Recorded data
________________________________________

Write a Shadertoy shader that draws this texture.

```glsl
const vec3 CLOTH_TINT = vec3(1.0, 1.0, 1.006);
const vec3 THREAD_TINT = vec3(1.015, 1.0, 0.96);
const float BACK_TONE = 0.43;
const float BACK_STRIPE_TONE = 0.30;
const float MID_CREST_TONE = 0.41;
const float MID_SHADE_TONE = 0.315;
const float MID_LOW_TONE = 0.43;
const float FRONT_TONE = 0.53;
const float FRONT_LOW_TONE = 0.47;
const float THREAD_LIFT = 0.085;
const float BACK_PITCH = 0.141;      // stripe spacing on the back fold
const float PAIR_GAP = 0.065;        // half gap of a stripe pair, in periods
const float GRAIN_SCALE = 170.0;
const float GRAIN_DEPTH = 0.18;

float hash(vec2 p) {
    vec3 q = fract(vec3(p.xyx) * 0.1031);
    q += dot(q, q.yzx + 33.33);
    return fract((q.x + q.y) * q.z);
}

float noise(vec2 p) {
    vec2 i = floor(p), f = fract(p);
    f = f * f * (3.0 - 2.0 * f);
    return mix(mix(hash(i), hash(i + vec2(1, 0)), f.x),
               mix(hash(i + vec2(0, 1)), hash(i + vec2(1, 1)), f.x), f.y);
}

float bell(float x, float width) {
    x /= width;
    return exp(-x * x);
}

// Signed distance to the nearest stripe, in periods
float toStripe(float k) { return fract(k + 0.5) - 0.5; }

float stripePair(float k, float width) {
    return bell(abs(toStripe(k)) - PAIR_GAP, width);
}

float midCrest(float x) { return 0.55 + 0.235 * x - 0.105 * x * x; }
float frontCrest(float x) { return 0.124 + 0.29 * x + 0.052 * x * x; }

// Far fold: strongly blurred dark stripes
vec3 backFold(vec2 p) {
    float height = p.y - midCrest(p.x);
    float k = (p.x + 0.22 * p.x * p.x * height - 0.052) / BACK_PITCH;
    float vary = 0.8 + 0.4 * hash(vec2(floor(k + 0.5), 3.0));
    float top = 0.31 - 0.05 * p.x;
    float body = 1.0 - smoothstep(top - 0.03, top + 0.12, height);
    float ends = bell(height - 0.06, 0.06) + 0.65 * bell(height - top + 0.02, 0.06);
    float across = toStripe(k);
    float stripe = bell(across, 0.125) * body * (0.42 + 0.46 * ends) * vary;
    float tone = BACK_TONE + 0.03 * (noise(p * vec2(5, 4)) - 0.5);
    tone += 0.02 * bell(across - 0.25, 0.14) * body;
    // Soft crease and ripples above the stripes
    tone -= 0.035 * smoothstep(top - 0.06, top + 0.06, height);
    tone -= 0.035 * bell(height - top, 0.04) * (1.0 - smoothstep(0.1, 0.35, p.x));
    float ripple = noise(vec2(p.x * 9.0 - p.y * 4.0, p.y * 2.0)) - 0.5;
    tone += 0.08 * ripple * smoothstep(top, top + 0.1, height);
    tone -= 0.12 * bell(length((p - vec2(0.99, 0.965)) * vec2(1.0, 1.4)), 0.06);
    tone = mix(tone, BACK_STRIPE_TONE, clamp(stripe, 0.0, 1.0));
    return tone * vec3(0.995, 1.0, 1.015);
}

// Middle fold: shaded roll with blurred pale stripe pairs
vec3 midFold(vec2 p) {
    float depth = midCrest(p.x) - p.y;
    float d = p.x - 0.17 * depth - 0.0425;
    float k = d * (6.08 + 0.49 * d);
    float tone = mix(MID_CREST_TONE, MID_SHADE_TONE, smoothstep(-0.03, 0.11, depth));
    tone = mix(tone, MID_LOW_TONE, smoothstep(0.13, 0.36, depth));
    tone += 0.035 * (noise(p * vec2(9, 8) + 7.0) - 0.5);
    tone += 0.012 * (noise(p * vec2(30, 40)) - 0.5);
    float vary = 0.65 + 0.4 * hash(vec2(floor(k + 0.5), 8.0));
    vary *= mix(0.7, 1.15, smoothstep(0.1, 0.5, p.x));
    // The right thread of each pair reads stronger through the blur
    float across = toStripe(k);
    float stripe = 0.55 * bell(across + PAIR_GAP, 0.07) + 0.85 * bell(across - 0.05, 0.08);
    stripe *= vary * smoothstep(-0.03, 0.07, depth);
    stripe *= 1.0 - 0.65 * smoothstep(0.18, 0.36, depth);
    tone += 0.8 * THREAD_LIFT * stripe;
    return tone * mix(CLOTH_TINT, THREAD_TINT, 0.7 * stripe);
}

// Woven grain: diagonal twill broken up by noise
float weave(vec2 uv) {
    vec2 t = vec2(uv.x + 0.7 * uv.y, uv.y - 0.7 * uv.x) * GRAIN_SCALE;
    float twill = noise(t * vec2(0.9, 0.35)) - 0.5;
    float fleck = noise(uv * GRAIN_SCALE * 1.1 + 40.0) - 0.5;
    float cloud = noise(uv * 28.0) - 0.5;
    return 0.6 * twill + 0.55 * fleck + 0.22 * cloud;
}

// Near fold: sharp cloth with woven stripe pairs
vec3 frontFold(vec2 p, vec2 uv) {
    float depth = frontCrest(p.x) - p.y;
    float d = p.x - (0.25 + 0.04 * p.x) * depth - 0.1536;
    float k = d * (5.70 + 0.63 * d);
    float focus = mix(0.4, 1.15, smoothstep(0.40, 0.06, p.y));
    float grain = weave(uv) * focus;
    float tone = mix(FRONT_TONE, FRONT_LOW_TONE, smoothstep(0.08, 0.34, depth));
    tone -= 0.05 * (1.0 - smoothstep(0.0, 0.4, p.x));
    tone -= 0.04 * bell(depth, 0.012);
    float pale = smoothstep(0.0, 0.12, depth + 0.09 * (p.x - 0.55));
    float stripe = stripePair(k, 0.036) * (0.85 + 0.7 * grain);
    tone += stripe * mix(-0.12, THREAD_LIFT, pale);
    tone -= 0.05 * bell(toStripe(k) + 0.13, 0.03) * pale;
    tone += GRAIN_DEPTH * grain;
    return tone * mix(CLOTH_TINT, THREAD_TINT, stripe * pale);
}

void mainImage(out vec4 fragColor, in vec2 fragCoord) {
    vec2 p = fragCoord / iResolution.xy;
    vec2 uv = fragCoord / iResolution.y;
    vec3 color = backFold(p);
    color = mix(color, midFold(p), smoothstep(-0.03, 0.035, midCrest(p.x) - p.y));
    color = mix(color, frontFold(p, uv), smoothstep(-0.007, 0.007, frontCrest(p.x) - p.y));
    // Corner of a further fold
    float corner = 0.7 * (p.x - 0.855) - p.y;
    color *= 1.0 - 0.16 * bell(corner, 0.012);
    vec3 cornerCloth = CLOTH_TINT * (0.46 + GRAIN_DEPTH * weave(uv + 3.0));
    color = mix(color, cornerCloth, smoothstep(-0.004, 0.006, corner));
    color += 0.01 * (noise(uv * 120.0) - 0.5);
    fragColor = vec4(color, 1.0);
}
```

________________________________________

◆ **What the task asks**: Copy out every line of the data above, exactly as given.

◆ **Solved exercise**:
Write a Shadertoy shader that draws this texture.

```glsl
const vec3 CLOTH_TINT = vec3(1.0, 1.0, 1.006);
const vec3 THREAD_TINT = vec3(1.015, 1.0, 0.96);
const float BACK_TONE = 0.43;
const float BACK_STRIPE_TONE = 0.30;
const float MID_CREST_TONE = 0.41;
const float MID_SHADE_TONE = 0.315;
const float MID_LOW_TONE = 0.43;
const float FRONT_TONE = 0.53;
const float FRONT_LOW_TONE = 0.47;
const float THREAD_LIFT = 0.085;
const float BACK_PITCH = 0.141;      // stripe spacing on the back fold
const float PAIR_GAP = 0.065;        // half gap of a stripe pair, in periods
const float GRAIN_SCALE = 170.0;
const float GRAIN_DEPTH = 0.18;

float hash(vec2 p) {
    vec3 q = fract(vec3(p.xyx) * 0.1031);
    q += dot(q, q.yzx + 33.33);
    return fract((q.x + q.y) * q.z);
}

float noise(vec2 p) {
    vec2 i = floor(p), f = fract(p);
    f = f * f * (3.0 - 2.0 * f);
    return mix(mix(hash(i), hash(i + vec2(1, 0)), f.x),
               mix(hash(i + vec2(0, 1)), hash(i + vec2(1, 1)), f.x), f.y);
}

float bell(float x, float width) {
    x /= width;
    return exp(-x * x);
}

// Signed distance to the nearest stripe, in periods
float toStripe(float k) { return fract(k + 0.5) - 0.5; }

float stripePair(float k, float width) {
    return bell(abs(toStripe(k)) - PAIR_GAP, width);
}

float midCrest(float x) { return 0.55 + 0.235 * x - 0.105 * x * x; }
float frontCrest(float x) { return 0.124 + 0.29 * x + 0.052 * x * x; }

// Far fold: strongly blurred dark stripes
vec3 backFold(vec2 p) {
    float height = p.y - midCrest(p.x);
    float k = (p.x + 0.22 * p.x * p.x * height - 0.052) / BACK_PITCH;
    float vary = 0.8 + 0.4 * hash(vec2(floor(k + 0.5), 3.0));
    float top = 0.31 - 0.05 * p.x;
    float body = 1.0 - smoothstep(top - 0.03, top + 0.12, height);
    float ends = bell(height - 0.06, 0.06) + 0.65 * bell(height - top + 0.02, 0.06);
    float across = toStripe(k);
    float stripe = bell(across, 0.125) * body * (0.42 + 0.46 * ends) * vary;
    float tone = BACK_TONE + 0.03 * (noise(p * vec2(5, 4)) - 0.5);
    tone += 0.02 * bell(across - 0.25, 0.14) * body;
    // Soft crease and ripples above the stripes
    tone -= 0.035 * smoothstep(top - 0.06, top + 0.06, height);
    tone -= 0.035 * bell(height - top, 0.04) * (1.0 - smoothstep(0.1, 0.35, p.x));
    float ripple = noise(vec2(p.x * 9.0 - p.y * 4.0, p.y * 2.0)) - 0.5;
    tone += 0.08 * ripple * smoothstep(top, top + 0.1, height);
    tone -= 0.12 * bell(length((p - vec2(0.99, 0.965)) * vec2(1.0, 1.4)), 0.06);
    tone = mix(tone, BACK_STRIPE_TONE, clamp(stripe, 0.0, 1.0));
    return tone * vec3(0.995, 1.0, 1.015);
}

// Middle fold: shaded roll with blurred pale stripe pairs
vec3 midFold(vec2 p) {
    float depth = midCrest(p.x) - p.y;
    float d = p.x - 0.17 * depth - 0.0425;
    float k = d * (6.08 + 0.49 * d);
    float tone = mix(MID_CREST_TONE, MID_SHADE_TONE, smoothstep(-0.03, 0.11, depth));
    tone = mix(tone, MID_LOW_TONE, smoothstep(0.13, 0.36, depth));
    tone += 0.035 * (noise(p * vec2(9, 8) + 7.0) - 0.5);
    tone += 0.012 * (noise(p * vec2(30, 40)) - 0.5);
    float vary = 0.65 + 0.4 * hash(vec2(floor(k + 0.5), 8.0));
    vary *= mix(0.7, 1.15, smoothstep(0.1, 0.5, p.x));
    // The right thread of each pair reads stronger through the blur
    float across = toStripe(k);
    float stripe = 0.55 * bell(across + PAIR_GAP, 0.07) + 0.85 * bell(across - 0.05, 0.08);
    stripe *= vary * smoothstep(-0.03, 0.07, depth);
    stripe *= 1.0 - 0.65 * smoothstep(0.18, 0.36, depth);
    tone += 0.8 * THREAD_LIFT * stripe;
    return tone * mix(CLOTH_TINT, THREAD_TINT, 0.7 * stripe);
}

// Woven grain: diagonal twill broken up by noise
float weave(vec2 uv) {
    vec2 t = vec2(uv.x + 0.7 * uv.y, uv.y - 0.7 * uv.x) * GRAIN_SCALE;
    float twill = noise(t * vec2(0.9, 0.35)) - 0.5;
    float fleck = noise(uv * GRAIN_SCALE * 1.1 + 40.0) - 0.5;
    float cloud = noise(uv * 28.0) - 0.5;
    return 0.6 * twill + 0.55 * fleck + 0.22 * cloud;
}

// Near fold: sharp cloth with woven stripe pairs
vec3 frontFold(vec2 p, vec2 uv) {
    float depth = frontCrest(p.x) - p.y;
    float d = p.x - (0.25 + 0.04 * p.x) * depth - 0.1536;
    float k = d * (5.70 + 0.63 * d);
    float focus = mix(0.4, 1.15, smoothstep(0.40, 0.06, p.y));
    float grain = weave(uv) * focus;
    float tone = mix(FRONT_TONE, FRONT_LOW_TONE, smoothstep(0.08, 0.34, depth));
    tone -= 0.05 * (1.0 - smoothstep(0.0, 0.4, p.x));
    tone -= 0.04 * bell(depth, 0.012);
    float pale = smoothstep(0.0, 0.12, depth + 0.09 * (p.x - 0.55));
    float stripe = stripePair(k, 0.036) * (0.85 + 0.7 * grain);
    tone += stripe * mix(-0.12, THREAD_LIFT, pale);
    tone -= 0.05 * bell(toStripe(k) + 0.13, 0.03) * pale;
    tone += GRAIN_DEPTH * grain;
    return tone * mix(CLOTH_TINT, THREAD_TINT, stripe * pale);
}

void mainImage(out vec4 fragColor, in vec2 fragCoord) {
    vec2 p = fragCoord / iResolution.xy;
    vec2 uv = fragCoord / iResolution.y;
    vec3 color = backFold(p);
    color = mix(color, midFold(p), smoothstep(-0.03, 0.035, midCrest(p.x) - p.y));
    color = mix(color, frontFold(p, uv), smoothstep(-0.007, 0.007, frontCrest(p.x) - p.y));
    // Corner of a further fold
    float corner = 0.7 * (p.x - 0.855) - p.y;
    color *= 1.0 - 0.16 * bell(corner, 0.012);
    vec3 cornerCloth = CLOTH_TINT * (0.46 + GRAIN_DEPTH * weave(uv + 3.0));
    color = mix(color, cornerCloth, smoothstep(-0.004, 0.006, corner));
    color += 0.01 * (noise(uv * 120.0) - 0.5);
    fragColor = vec4(color, 1.0);
}
```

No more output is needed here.